Small changes in my indoor training that have made a big difference
This is my second winter with indoor bike training and I feel as if I have come a long way from last year.
I mean, for starters, my FTP went from looking like my standard 5 KM in the first year of running (going out at full speed only to die a painful death midway through) to this:
Not to hit you with bars and graphs on a Friday (to read accurately, purple line is power reading and pink line is cadence). All I am trying to say is that I feel as if I am starting to get a grip on the whole indoor training thing and I wanted to share some monumental changes I have made between this year and last year that have made all the difference for me.
As an important aside, none of this is sponsored. These are just some things that have taken my cycling experience to the next level.

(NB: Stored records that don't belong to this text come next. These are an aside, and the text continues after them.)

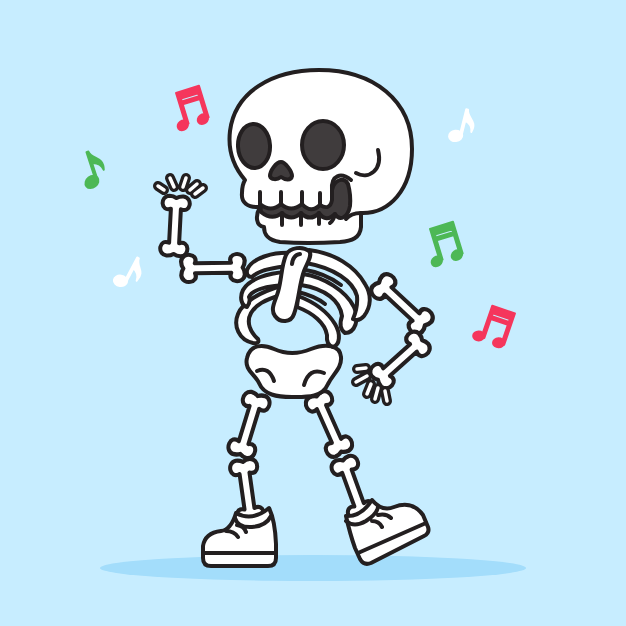
<!DOCTYPE html>
<html lang="en">
<head>
<meta charset="utf-8">
<title>Dancing skeleton</title>
<style>
:root{--sky:#c7edff;--shadow:#a3ddfb;--ink:#231f20;--hollow:#403c3d;--bone:#fff;--red:#f5365c;--green:#4db856}
html,body{margin:0;height:100%;overflow:hidden;background:var(--sky)}
svg{display:block;width:626px;height:626px}
.sky{fill:var(--sky)}
.shadow{fill:var(--shadow)}
.skeleton{fill:var(--bone);stroke:var(--ink);stroke-width:4;stroke-linejoin:round;stroke-linecap:round}
.hollow{fill:var(--hollow)}
.line{fill:none}
.fingers-edge{fill:none;stroke-width:10}
.fingers-fill{fill:none;stroke:var(--bone);stroke-width:3.5}
.note{fill:currentColor;stroke:currentColor;stroke-width:2;stroke-linejoin:round}
.red{color:var(--red)}
.green{color:var(--green)}
.white{color:var(--bone)}
</style>
</head>
<body>
<svg viewBox="0 0 626 626" role="img" aria-label="A cartoon skeleton dancing in white shoes among music notes">
<defs>
<path id="bone" d="M-17 -5H17C13 -15 29 -17 30 -7Q30 -3 28 0Q30 3 30 7C29 17 13 15 17 5H-17C-13 15 -29 17 -30 7Q-30 3 -28 0Q-30 -3 -30 -7C-29 -17 -13 -15 -17 -5Z"/>
<g id="double-note">
<ellipse cx="-10" cy="15" rx="5.5" ry="4.5" transform="rotate(-20 -10 15)"/>
<ellipse cx="11" cy="15" rx="5.5" ry="4.5" transform="rotate(-20 11 15)"/>
<path fill-rule="evenodd" d="M-7 -18H17V15H14V-5H-4V15H-7ZM-4 -11V-8H14V-11Z"/>
</g>
<g id="single-note">
<ellipse cx="-5" cy="12" rx="7" ry="5.5" transform="rotate(-20 -5 12)"/>
<path d="M-1 12V-18H1C2 -9 14 -9 10 4C9 -3 5 -5 1 -6V12Z"/>
</g>
<path id="raised-fingers" d="M158 186L164 190M170 178L174 187M186 178L183 187M197 184L190 190M203 188L195 194"/>
<path id="hip-fingers" d="M366 368L357 369M367 376L356 382M371 384L367 394M378 388L375 399M385 391L387 401"/>
</defs>

<rect class="sky" width="626" height="626"/>
<ellipse class="shadow" cx="313" cy="568" rx="213" ry="13"/>

<g id="music-notes">
<use href="#double-note" class="note red" transform="translate(188 108) rotate(-17)"/>
<use href="#double-note" class="note green" transform="translate(442 244) rotate(-17)"/>
<use href="#double-note" class="note red" transform="translate(493 325) rotate(19)"/>
<use href="#single-note" class="note green" transform="translate(93 169) rotate(-18)"/>
<use href="#single-note" class="note white" transform="translate(463 126) rotate(14) scale(.95)"/>
<use href="#single-note" class="note white" transform="translate(130 273) rotate(28) scale(.95)"/>
</g>

<g id="skeleton" class="skeleton">
<g id="legs">
<use href="#bone" transform="translate(249 425) rotate(107) scale(1.08 1)"/>
<use href="#bone" transform="translate(329 424) rotate(66) scale(1.08 1)"/>
<use href="#bone" transform="translate(247 491) rotate(82) scale(1.05 1)"/>
<use href="#bone" transform="translate(353 488) rotate(70) scale(1.05 1)"/>
</g>

<g id="left-shoe">
<path d="M236 513Q252 522 269 508Q275 520 276 544V558Q276 566 268 566H211Q203 566 203 558V546Q205 533 221 531Q231 530 236 513Z"/>
<path class="line" d="M203 553H276M235 518Q238 528 252 527Q266 526 271 516M226 531Q234 531 238 537M237 525Q244 526 246 532"/>
</g>
<g id="right-shoe">
<path d="M346 516Q361 517 372 500Q382 512 394 507Q412 500 423 515L428 527Q430 533 424 536L371 563Q364 566 360 559L355 548Q350 534 346 516Z"/>
<path class="line" d="M358 553L426 523M346 521Q354 528 366 521Q377 514 378 507M378 515Q386 513 391 518M372 521Q379 521 382 527"/>
</g>

<path id="pelvis" d="M247 358C250 344 263 344 274 349Q292 357 311 349C326 343 340 345 341 357C342 368 333 374 328 384C322 398 306 397 292 397C277 397 264 395 259 383C255 374 244 370 247 358Z"/>
<path class="line" d="M257 371Q269 366 274 381M324 373Q309 367 304 385"/>

<g id="ribs-left">
<path d="M281 295C264 300 256 305 251 313C246 322 250 332 258 339Q260 344 253 343C239 340 233 326 238 314C243 302 260 292 281 286Z"/>
<path d="M286 272C268 273 249 279 243 290C239 298 242 306 247 307Q251 301 249 297C252 289 270 286 284 285Z"/>
<path d="M292 253C275 252 252 257 247 270Q246 277 252 277C260 269 277 267 290 266Z"/>
</g>
<g id="ribs-right">
<path d="M297 307C313 313 325 323 327 335Q326 345 333 347C340 345 341 334 335 324C327 311 314 302 298 296Z"/>
<path d="M301 285C326 289 340 301 342 316Q338 328 345 333C355 333 360 319 354 307C346 291 324 277 303 274Z"/>
<path d="M306 263C334 268 353 281 357 296Q358 307 353 319Q359 322 364 316C371 307 372 295 365 284C355 266 334 253 309 250Z"/>
<path class="line" d="M298 292Q315 296 325 304M301 269Q325 273 341 285"/>
</g>
<path id="sternum" d="M286 255C290 247 303 246 309 251C313 255 307 263 304 271C299 285 299 300 294 314C291 323 280 323 275 316C270 309 275 302 278 292C282 278 281 267 286 255Z"/>
<path class="line" d="M300 254Q293 255 292 264"/>

<g id="waving-arm">
<use href="#bone" transform="translate(213 268) rotate(-1) scale(1.06 1)"/>
<use href="#bone" transform="translate(175 226) rotate(93)"/>
<use href="#raised-fingers" class="fingers-edge"/>
<use href="#raised-fingers" class="fingers-fill"/>
</g>
<g id="hip-arm">
<use href="#bone" transform="translate(402 304) rotate(43) scale(1.12 1)"/>
<use href="#bone" transform="translate(400 360) rotate(-42) scale(1.06 1)"/>
<use href="#hip-fingers" class="fingers-edge"/>
<use href="#hip-fingers" class="fingers-fill"/>
</g>

<g id="skull">
<path d="M245 180C232 165 228 148 230 131C235 92 272 70 319 70C374 70 412 101 412 149C412 190 389 214 361 213V227C360 238 352 241 340 242Q307 244 280 242C267 240 264 234 264 227C256 226 255 216 260 207C247 208 241 202 242 193Q242 185 245 180Z"/>
<path id="mouth" class="hollow" d="M260 204Q271 213 281 204Q291 213 302 204Q311 214 320 205Q330 211 332 200V190C334 180 344 176 348 184Q351 195 350 206C348 217 340 222 335 214Q326 223 319 213Q310 222 301 213Q291 222 282 213Q272 221 261 212Z"/>
<path class="line" d="M260 204V192M281 204V192M302 204V192M320 205V193M282 213V225M301 213V225M319 213V224M335 214Q334 220 330 223M332 190C331 175 341 172 351 180M361 213Q351 213 346 219M378 150C383 170 369 180 356 173"/>
<ellipse class="hollow" cx="254" cy="146" rx="16" ry="22" transform="rotate(-3 254 146)"/>
<ellipse class="hollow" cx="323" cy="145" rx="21" ry="24"/>
<path id="nose" class="hollow" d="M281 162C285 162 292 171 292 176C291 181 285 180 281 177C277 180 271 180 270 176C270 171 276 162 281 162Z"/>
</g>
</g>
</svg>
</body>
</html>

I have followed a purely cycling plan
Yes, I am still running but my training has been focused on building a base on the bike. I used the Trainer Road mid-volume base plan where I am cycling 3-5 times a week with my longest ride at 2 hours and my shortest rides at an hour.
I have upgraded my power meter
While I still have the Look pedals, I switched over to the Stages power meter as the Trainer Road software would not accurately read my old power pedals (I only got a half reading and although it still provided accurate workouts for me, I was judged hard when I needed to say my FTP wasn’t over 125.) I did a lot of research before committing to one and I highly recommend Stages. They are really affordable and have perfectly fit what I needed. Full power reading and all!
I bought a fan
Most hardcore cyclists are probably just staring blankly at their screen right now but yes, I stubbornly went the entire year last year without a fan. I was convinced that more sweat = harder work, but it turns out that according to science, my body just backs off and I reap less benefits. I bought a fan from Home Hardware and boom, my wattage increased and perceived effort decreased. To the shock of absolutely no one but myself.
I have developed a training entertainment system
Ok. So it goes like this:
EASY RIDES – I watch a Suits episode and basically do whatever I want. It’s a great time to practice riding in the aero position for long periods of time while forcing myself to look up. This is something that is often neglected in indoor cycling on the trainer with a TT bike. You are working hard to hold power and it is easy to look down between your hands. As a newbie last year, I had a raging migraine the first long ride I did outdoors because my neck was not accustomed to lifting up. Incorporating it into your training throughout the year and you will negate this.
INTERVALS WITH LONG BREAKS – I listen to my Spotify playlists during the intervals and watch Suits on the breaks.
VO2 MAX INTERVALS – No music for breaks. Crank music for intervals.
I alternate the time of day I do my rides and adjust my nutrition accordingly
If it is a short interval ride, I am on the bike at 5:30 AM to get it over with and negate having it hanging over my head. At this point, it is important I hydrate and have some quick sugar so I drink a bottle or two of HEED on the bike and it works to keep my energy up when I don’t have enough time to eat something in advance.
If I have an easy ride where I want to watch Suits, instead of blaring my TV first thing in the morning, I will watch and ride after work at 6 PM. I often just drink water through this ride as it is aerobic and around an hour.
If I do a ride over 90 minutes, I will supplement with perpetuem. This is by far one of my favourite sports products from Hammer. Full disclosure, I am an ambassador for them so if you ever want to purchase products from them, remember to use my code LATTES20 to get yourself 20% off.
That’s pretty much it. I am sure that every year of doing this I will become a little less rookie and a little more veteran but for now, I am happy to share anything I have learned that has made a big difference for me.
Anything to add that I have missed?